Lead is a very soft metal which, in gasoline and diesel powered vehicles, may be found in the battery, assuming it is equipped with a lead-acid battery. In this type of battery, the lead makes up the plates which are suspended in battery acid (sulfuric acid). Lead is also used in wheel balancing weights and wire connectors.

In auto racing, lead is often used for weights, both for weighing down a car to meet event regulations and to adjust the weight distribution to change the handling characteristics.

Lead Recycling

Due to its low melting point, lead is very easy to extract from other components and recycle. In the United States, over 98 percent of lead is recycled as opposed to being thrown away. When you buy a new battery and are charged a "core charge", that is there to encourage the recycling of old batteries.

This involves chemical names, terms, and/or reactions, which may be complicated without a basic understanding of chemistry.

Leaded Gasoline


Lead was once put into gasoline to improve the performance its overall performance. Tetraethyllead (the molecular structure seen at the right) was used in early vehicles to help reduce engine knocking, artificially improve octane ratings, and help reduce wear on valve seats within the engine.
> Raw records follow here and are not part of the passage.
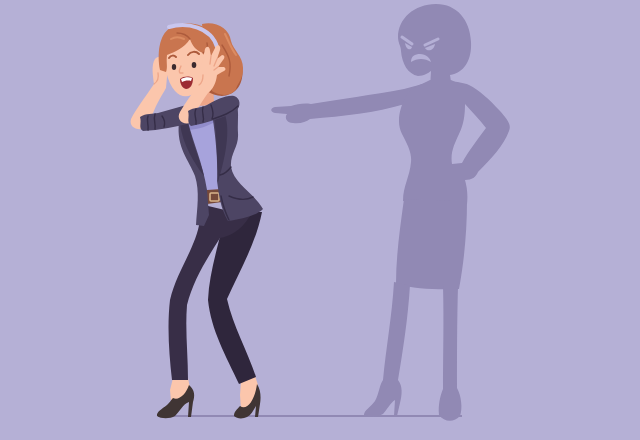
<!DOCTYPE html>
<html lang="en">
<head>
<meta charset="utf-8">
<title>Frightened woman and accusing shadow</title>
<style>
:root {
  --backdrop: #b5b0d6;
  --shadow: #9189b4;
  --jacket: #4d4564;
  --jacket-dark: #3f3753;
  --jacket-line: #352d47;
  --trousers: #382e47;
  --trousers-dark: #2f263c;
  --shoe: #403534;
  --skin: #fbc6ac;
  --skin-shade: #eda588;
  --hair: #c9754f;
  --hair-dark: #ad5b3c;
  --hair-light: #dc8c62;
  --shirt: #a7a3dc;
  --shirt-shade: #918cca;
  --band: #c9c6ee;
  --belt: #76493a;
  --buckle: #d9b48c;
  --ink: #3b2a2e;
  --mouth: #9c2b33;
}
html, body { margin: 0; padding: 0; overflow: hidden; background: var(--backdrop); }
svg { display: block; width: 640px; height: 440px; }
.backdrop { fill: var(--backdrop); }
.shadow { fill: var(--shadow); }
.shadow-face { fill: var(--backdrop); }
.shadow-brow { fill: none; stroke: var(--backdrop); stroke-width: 3; stroke-linecap: round; }
.ground { stroke: var(--shadow); stroke-width: 2; }
.jacket { fill: var(--jacket); }
.jacket-dark { fill: var(--jacket-dark); }
.seam { fill: none; stroke: var(--jacket-line); stroke-width: 1.4; stroke-linecap: round; }
.trousers { fill: var(--trousers); }
.trousers-dark { fill: var(--trousers-dark); }
.shoe { fill: var(--shoe); }
.skin { fill: var(--skin); }
.skin-shade { fill: var(--skin-shade); }
.skin-line { fill: none; stroke: var(--skin-shade); stroke-width: 1.3; stroke-linecap: round; }
.hair { fill: var(--hair); }
.hair-dark { fill: var(--hair-dark); }
.hair-strand { fill: none; stroke: var(--hair-dark); stroke-width: 1.4; stroke-linecap: round; }
.hair-shine { fill: none; stroke: var(--hair-light); stroke-width: 2; stroke-linecap: round; }
.band { fill: none; stroke: var(--band); stroke-width: 4; stroke-linecap: round; }
.shirt { fill: var(--shirt); }
.shirt-shade { fill: var(--shirt-shade); }
.belt { fill: var(--belt); }
.buckle { fill: none; stroke: var(--buckle); stroke-width: 1.6; }
.ink { fill: var(--ink); }
.brow { fill: none; stroke: var(--hair-dark); stroke-width: 2; stroke-linecap: round; }
.mouth { fill: var(--mouth); }
.teeth { fill: #fff; }
</style>
</head>
<body>
<svg viewBox="0 0 640 440" role="img" aria-label="A frightened woman shields her head while a large angry shadow points at her">
  <rect class="backdrop" width="640" height="440"/>
  <line class="ground" x1="158" y1="416" x2="462" y2="416"/>

  <g id="accusing-shadow">
    <g class="shadow">
      <path id="shadow-head" d="M436 4C414 4 398 19 398 37C398 43 401 46 401 51C402 64 408 74 418 76C424 76 428 73 431 71L430 88H452L450 75C464 73 472 60 471 42C470 20 457 4 436 4Z"/>
      <path id="shadow-arm" d="M430 82L404 89C372 95 340 99 311 104C304 103 297 104 291 106L275 107C270 108 270 112 275 113L287 114C284 118 287 123 293 123C300 124 306 122 310 119C344 116 375 113 405 104L430 110Z"/>
      <path id="shadow-torso" fill-rule="evenodd" d="M430 80C421 85 409 87 405 98C400 108 396 122 402 134C407 144 412 152 411 162C410 176 403 186 403 201L467 204C468 195 467 187 465 180C472 180 476 177 478 172C491 159 504 145 509 131C512 124 506 118 500 111C489 99 479 90 469 85C463 82 457 83 451 80ZM465 104C472 112 480 120 486 128C477 140 468 152 462 163L452 164C450 152 455 143 459 134C464 124 465 114 465 104Z"/>
      <path id="shadow-skirt" d="M404 199L467 201C467 232 464 262 459 289C438 290 416 289 396 284C396 256 400 228 404 199Z"/>
      <path id="shadow-left-leg" d="M394 282L410 285C408 318 403 350 398 380C403 386 402 395 400 403L397 416H394L395 400C390 403 387 410 383 414C378 417 370 417 364 415C364 410 371 407 375 401C379 394 379 386 383 380C386 348 392 316 394 282Z"/>
      <path id="shadow-right-leg" d="M443 286H458C457 322 457 354 457 388C461 395 463 408 460 416C454 423 444 422 439 415C438 406 440 396 443 389C443 354 444 322 443 286Z"/>
    </g>
    <g id="shadow-expression">
      <path class="shadow-brow" d="M402 37L412 44M425 45L438 39"/>
      <path class="shadow-face" d="M405 43L412 47C411 51 406 50 405 43ZM425 48L435 44C434 51 427 52 425 48Z"/>
      <path class="shadow-face" d="M411 62C411 56 415 54 420 54C426 54 430 58 431 62C425 58 417 58 411 62Z"/>
    </g>
  </g>

  <g id="frightened-woman">
    <g id="feet">
      <path class="skin" d="M173 378H188L190 388C186 395 178 401 171 401L170 390ZM241 382L255 376L258 385C258 396 250 409 241 409L240 395Z"/>
      <path class="shoe" d="M189 385C195 390 195 396 193 402L191 417H188L189 402C183 404 180 411 175 416C170 419 161 419 157 416C156 412 162 409 167 405C170 402 171 400 173 398C179 401 186 394 189 385Z"/>
      <path class="shoe" d="M257 384C261 390 261 398 260 404L258 417H255L256 406C253 411 251 415 247 417C243 419 237 419 234 416C234 411 237 410 240 406C247 411 255 400 257 384Z"/>
    </g>

    <g id="trousers">
      <path class="trousers-dark" d="M214 210L262 212C256 243 240 270 227 299C233 326 247 350 256 377L239 384C226 356 211 330 208 300C209 275 217 250 222 228Z"/>
      <path class="trousers" d="M204 205L250 216C240 232 229 236 220 238C206 260 193 281 187 305C185 330 188 354 188 380H172C169 354 167 326 170 300C177 270 196 248 200 220Z"/>
    </g>

    <g id="top">
      <path class="shirt" d="M186 112L216 106L224 160L220 192H207C203 172 190 150 184 128Z"/>
      <path class="shirt-shade" d="M186 120L214 112L215 122C204 128 194 130 186 130Z"/>
      <path class="belt" d="M207 190L222 189V202L207 204Z"/>
      <rect class="buckle" x="210" y="193" width="9" height="8" rx="1"/>
    </g>

    <g id="jacket">
      <path class="jacket" d="M211 108L232 97C241 104 237 118 238 133C239 147 230 153 231 167C234 184 254 193 263 209C256 216 241 219 228 221C220 208 219 194 217 181C218 163 216 136 211 108Z"/>
      <path class="jacket" d="M179 122L188 122C193 142 203 164 207 190L209 215L204 226L196 225C197 208 200 192 195 176C189 160 176 148 179 122Z"/>
      <path class="jacket-dark" d="M214 116L224 112C231 128 226 156 218 182C217 160 217 138 214 116ZM180 124L188 123C192 142 200 160 204 176C194 163 183 145 180 124Z"/>
      <path class="seam" d="M231 167C228 171 224 174 220 175M229 196C238 200 247 200 253 197M221 196C223 206 226 214 229 220"/>
    </g>

    <path id="neck" class="skin-shade" d="M194 84L213 80L214 102C208 106 200 107 193 104Z"/>

    <g id="back-hair">
      <path class="hair-dark" d="M205 35C222 42 238 52 242 66C244 76 241 90 230 94C222 98 213 95 207 91Z"/>
      <path class="hair" d="M202 24C216 21 229 28 231 41C233 50 243 56 243 68C243 80 238 82 236 89C230 98 218 95 212 91L205 50Z"/>
    </g>

    <g id="far-arm">
      <path class="skin" d="M168 66C165 58 160 54 155 59C151 65 153 76 154 84C146 96 136 109 131 119C129 126 135 130 142 129L151 119C155 106 161 97 166 88Z"/>
      <path class="skin-line" d="M154 84C157 82 159 78 158 73"/>
      <path class="jacket" d="M140 117C146 113 153 114 158 113L190 104L194 122C176 127 160 130 143 131C138 128 142 123 140 117Z"/>
      <path class="seam" d="M148 116C146 121 149 125 148 130M155 114C153 120 156 124 155 129M162 116C165 120 165 124 164 127"/>
    </g>

    <g id="head">
      <path class="skin" d="M165 50C163 63 167 82 175 91C181 98 190 98 197 91C205 84 211 69 209 49L194 37L175 39Z"/>
      <path class="hair" d="M160 70C157 54 159 35 170 28C182 20 203 22 213 34C221 44 220 64 214 77C207 71 207 61 203 53C197 51 192 46 190 39C184 48 175 52 167 55C166 63 168 67 166 72Z"/>
      <path class="hair-strand" d="M190 39C187 35 182 33 177 33M203 53C207 51 208 47 207 43M222 45C229 56 232 62 229 76"/>
      <path class="hair-shine" d="M171 39C176 36 180 37 184 39M225 34C229 42 231 48 236 55"/>
      <path class="band" d="M169 27C187 22 211 27 217 47"/>
      <path class="brow" d="M169 58C171 55 174 55 176 57M188 55C191 51 196 51 199 54"/>
      <ellipse class="ink" cx="174" cy="67" rx="2.2" ry="3"/>
      <ellipse class="ink" cx="194" cy="65" rx="2.3" ry="3"/>
      <path class="skin-line" d="M181 66C180 69 178 71 180 73L183 73"/>
      <path class="mouth" d="M180 79C184 76 189 76 193 78C193 85 190 89 186 89C182 88 180 84 180 79Z"/>
      <path class="teeth" d="M181 79C185 77 189 77 192 78L191 81C188 80 184 81 182 82Z"/>
    </g>

    <g id="near-arm">
      <path class="skin" d="M190 123C182 125 176 119 180 112C185 103 192 94 198 85C198 78 199 70 202 63L205 49C207 45 210 47 210 51L211 56L216 46C219 44 221 47 220 50L217 59L222 55C225 55 225 58 223 60L218 67L224 67C227 69 225 71 222 72L217 75C216 83 213 89 208 93C203 100 198 107 195 115Z"/>
      <path class="skin-line" d="M211 56L210 64M217 59L214 66M218 67L214 70M199 85C202 83 203 79 203 75"/>
      <path class="jacket" d="M188 111C194 107 201 108 207 105C216 100 226 95 234 96C241 98 241 107 236 111C223 118 206 123 191 126C186 122 190 117 188 111Z"/>
      <path class="seam" d="M196 109C193 114 197 119 196 124M203 107C201 113 205 117 203 122M211 105C213 110 214 114 212 119M238 106C231 113 222 116 213 119"/>
    </g>
  </g>
</svg>
</body>
</html>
Due to concerns over air pollution and health risks, the addition of lead to fuel was gradually phased out starting in the late 1970′s and banned altogether in all United States on-road vehicles in 1995.

Tetraethyllead can be written as C8H20Pb.